Aside the lack of a comprehensive national social protection policy, Nigeria’s social protection programmes have also been held back by the lack of a co-ordinating institutional lead on social protection programmes in the Country; with social protection programmes currently being implemented by at least 7 agencies of government, who report to a varied number of known and sometimes unknown political leadership.
For example, the National Health Insurance Scheme (NHIS), the Nigerian Social Insurance Trust Fund (NSITF), and the Sustainable Development Goals (SDG) office, all social protection platforms of the Federal Government, report to an assorted number of political leadership, with the re-energised NSITF reporting to the Minister of Labour, the NHIS reporting to the Minister of Health, while the SDG office reports to the Secretary to the Government of the Federation. This system, it is respectfully submitted, does not permit for efficiency in the implementation of social protection in Nigeria.
To remedy the situation, it is humbly suggested that there is need for the development of a national social protection policy, and the selection or establishment of a specific agency of Government empowered with the requisite political and legal authourity to establish and foster synergy and coherence between the various ministries, departments and agencies implementing social protection programmes in Nigeria.
The existence of a coordinating agency would bridge the gap between the bodies implementing social protection, and it would promote a synchronised approach to the implementation of the Social Protection Programmes of the Government.
It is humbly suggested that such an agency should be the creation of an Act of parliament, and not an ad-hoc entity, as this would empower it with the requisite authority to galvanise material and non-material resources required to improve upon the existing social protection framework in the country, whilst ensuring the maintenance of stability in the implementation of social protection in Nigeria by severing the implementation of social protection from the apron strings of political considerations.
The objective of such an Agency would be to ensure the effective implementation of a National Social Protection Programme, by overseeing and co-ordinating the activities of the various MDA’s executing social protection programmes in Nigeria. This agency or office could function in a manner similar to the Office of the National Security Adviser (ONSA), by simply being a small, but effective coordinating platform for Nigeria’s social protection programmes.

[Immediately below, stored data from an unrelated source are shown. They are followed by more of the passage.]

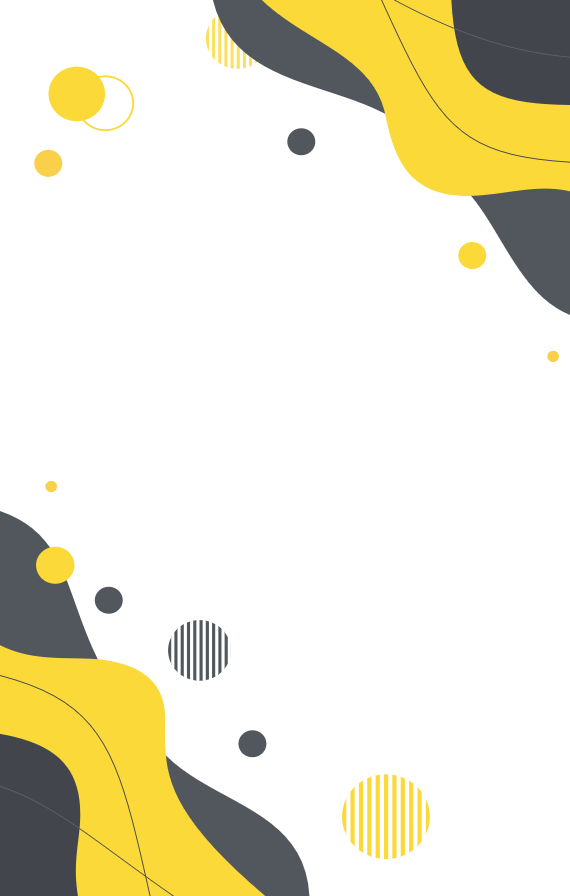
Reproduce this background procedurally as a Shadertoy shader.

```glsl
// Flat poster: layered wavy shapes in two opposite corners, with thin contour
// lines, plain dots, a ring and striped discs on white. Wavy edges are chains of
// cubic curves giving a signed distance; all else is simple distance functions.

const vec2 GRID = vec2(490.0, 768.0);   // design units across the canvas
const vec3 WHITE = vec3(1.0);
const vec3 YELLOW = vec3(0.98, 0.85, 0.22);
const vec3 AMBER = vec3(0.98, 0.81, 0.29);
const vec3 SLATE = vec3(0.32, 0.34, 0.365);
const vec3 INK = vec3(0.26, 0.27, 0.30);
const vec3 FAINT = vec3(0.38, 0.39, 0.40);
const vec2 FAR = vec2(1e4, 1.0);        // empty edge: distance, outside sign
const int STEPS = 20;

// Dots: centre, radius, colour index (yellow, amber, slate)
const vec4 DOTS[9] = vec4[9](
    vec4(66, 687.5, 24.3, 0), vec4(41.5, 628, 12, 1), vec4(259, 646.5, 12, 2),
    vec4(406, 549, 12, 0), vec4(475.5, 462.5, 5, 1), vec4(44, 351, 5, 1),
    vec4(47.5, 283.5, 16.5, 0), vec4(93.5, 253.5, 12, 2), vec4(217, 130.5, 12, 2));

float cover(float dist, float px) {
    return clamp(0.5 - dist / px, 0.0, 1.0);
}

void paint(inout vec3 col, vec3 ink, float dist, float px) {
    col = mix(col, ink, cover(dist, px));
}

vec2 cubic(vec2 a, vec2 b, vec2 c, vec2 d, float t) {
    float s = 1.0 - t;
    return s * s * s * a + 3.0 * s * t * (s * b + t * c) + t * t * t * d;
}

// Adds one cubic to an edge: nearest distance, and side by ray crossings
vec2 trace(vec2 edge, vec2 p, vec2 a, vec2 b, vec2 c, vec2 d) {
    vec2 from = a;
    for (int i = 1; i <= STEPS; i++) {
        vec2 to = cubic(a, b, c, d, float(i) / float(STEPS));
        vec2 along = to - from, rel = p - from;
        float h = clamp(dot(rel, along) / dot(along, along), 0.0, 1.0);
        edge.x = min(edge.x, length(rel - along * h));
        if ((from.y > p.y) != (to.y > p.y) && rel.x < rel.y * along.x / along.y)
            edge.y = -edge.y;
        from = to;
    }
    return edge;
}

float disc(vec2 p, vec2 centre, float radius) {
    return length((p - centre) * vec2(1.0, 1.04)) - radius;
}

// Disc cut into vertical bars, counted from its left side
float stripedDisc(vec2 p, vec2 centre, float radius, float period) {
    float x = p.x - centre.x + radius;
    float bar = abs(mod(x, period) - 0.25 * period);
    bar = min(bar, period - bar) - 0.25 * period;
    return max(disc(p, centre, radius), bar);
}

// Three wavy layers and two contour lines around a corner
void layers(inout vec3 col, vec2 slate, vec2 yellow, vec2 ink, float bend, float sweep, float px) {
    paint(col, SLATE, slate.x * slate.y, px);
    paint(col, YELLOW, yellow.x * yellow.y, px);
    float inside = ink.x * ink.y;
    paint(col, INK, inside, px);
    paint(col, INK, bend - 0.4, px);
    paint(col, mix(INK, FAINT, cover(inside, px)), sweep - 0.35, px);
}

void lowerCorner(inout vec3 col, vec2 p, float px) {
    vec2 slate = trace(FAR, p, vec2(0, 330), vec2(58, 310), vec2(55, 262), vec2(84, 203));
    slate = trace(slate, p, vec2(84, 203), vec2(100, 170), vec2(118, 145), vec2(142, 121));
    slate = trace(slate, p, vec2(142, 121), vec2(185, 78), vec2(262, 74), vec2(266, 0));
    vec2 yellow = trace(FAR, p, vec2(0, 215), vec2(28, 201), vec2(55, 205), vec2(84, 203));
    yellow = trace(yellow, p, vec2(84, 203), vec2(122, 199), vec2(142, 183), vec2(142, 152));
    yellow = trace(yellow, p, vec2(142, 152), vec2(142, 110), vec2(136, 78), vec2(228, 0));
    vec2 ink = trace(FAR, p, vec2(0, 139), vec2(45, 131), vec2(69, 113), vec2(69, 70));
    ink = trace(ink, p, vec2(69, 70), vec2(69, 48), vec2(62, 30), vec2(67, 0));
    float bend = trace(FAR, p, vec2(0, 189), vec2(92, 165), vec2(102, 120), vec2(129, 0)).x;
    float sweep = trace(FAR, p, vec2(0, 94), vec2(48, 78), vec2(80, 48), vec2(149, 0)).x;
    layers(col, slate, yellow, ink, bend, sweep, px);
}

void upperCorner(inout vec3 col, vec2 p, float px) {
    vec2 slate = trace(FAR, p, vec2(0, 270), vec2(42, 253), vec2(58, 200), vec2(85, 168));
    slate = trace(slate, p, vec2(85, 168), vec2(110, 140), vec2(130, 112), vec2(160, 97));
    slate = trace(slate, p, vec2(160, 97), vec2(212, 70), vec2(290, 70), vec2(307, 0));
    vec2 yellow = trace(FAR, p, vec2(0, 164), vec2(30, 157), vec2(58, 168), vec2(90, 168));
    yellow = trace(yellow, p, vec2(90, 168), vec2(136, 167), vec2(150, 140), vec2(158, 102));
    yellow = trace(yellow, p, vec2(158, 102), vec2(167, 48), vec2(225, 38), vec2(265, 0));
    vec2 ink = trace(FAR, p, vec2(0, 90), vec2(72, 89), vec2(98, 75), vec2(102, 0));
    float bend = trace(FAR, p, vec2(0, 139), vec2(98, 133), vec2(114, 105), vec2(162, 0)).x;
    float sweep = trace(FAR, p, vec2(0, 49), vec2(55, 44), vec2(100, 27), vec2(151, 0)).x;
    layers(col, slate, yellow, ink, bend, sweep, px);
}

void mainImage(out vec4 fragColor, in vec2 fragCoord) {
    vec2 p = fragCoord / iResolution.xy * GRID;
    float px = GRID.y / iResolution.y;
    vec3 col = WHITE;

    // Striped discs, the upper one tucked behind the corner
    paint(col, mix(YELLOW, WHITE, 0.2), stripedDisc(p, vec2(204, 735), 27.0, 5.3), px);
    paint(col, SLATE, stripedDisc(p, vec2(171.5, 210.5), 27.0, 5.4), px);
    paint(col, YELLOW, stripedDisc(p, vec2(331.8, 68), 37.7, 7.2), px);

    lowerCorner(col, p, px);
    upperCorner(col, GRID - p, px);

    // Ring and dots
    paint(col, YELLOW, abs(disc(p, vec2(90.5, 679.5), 24.0)) - 0.8, px);
    for (int i = 0; i < 9; i++) {
        vec4 dot_ = DOTS[i];
        vec3 ink = dot_.w < 0.5 ? YELLOW : dot_.w < 1.5 ? AMBER : SLATE;
        paint(col, ink, disc(p, dot_.xy, dot_.z), px);
    }
    fragColor = vec4(col, 1.0);
}
```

The establishment of such a social protection coordinating office or Agency would be able to confront and address the lingering problems hampering the effective implementation of the social protection in Nigeria. Furthermore such a move would signal the end to the lip service that has hitherto been paid to the plight of the poor, the physically-challenged, and the orphans of war and ethno-religious conflicts in Nigeria by past administrations in Nigeria.
It is pertinent to note and stress that the sustainability and future of every society can always be discerned by the way and manner it caters for its poor and vulnerable. It is no coincidence that the world’s most stable and progressive societies are societies that have emphasized the provision of safety nets for their poor and vulnerable. These nations are aware that a society is only as strong as its weakest link. The leadership of Nigeria at all levels of government must awake to this realization as well.
Op–ed pieces and contributions are the opinions of the writers only and do not represent the opinions of Y!/YNaija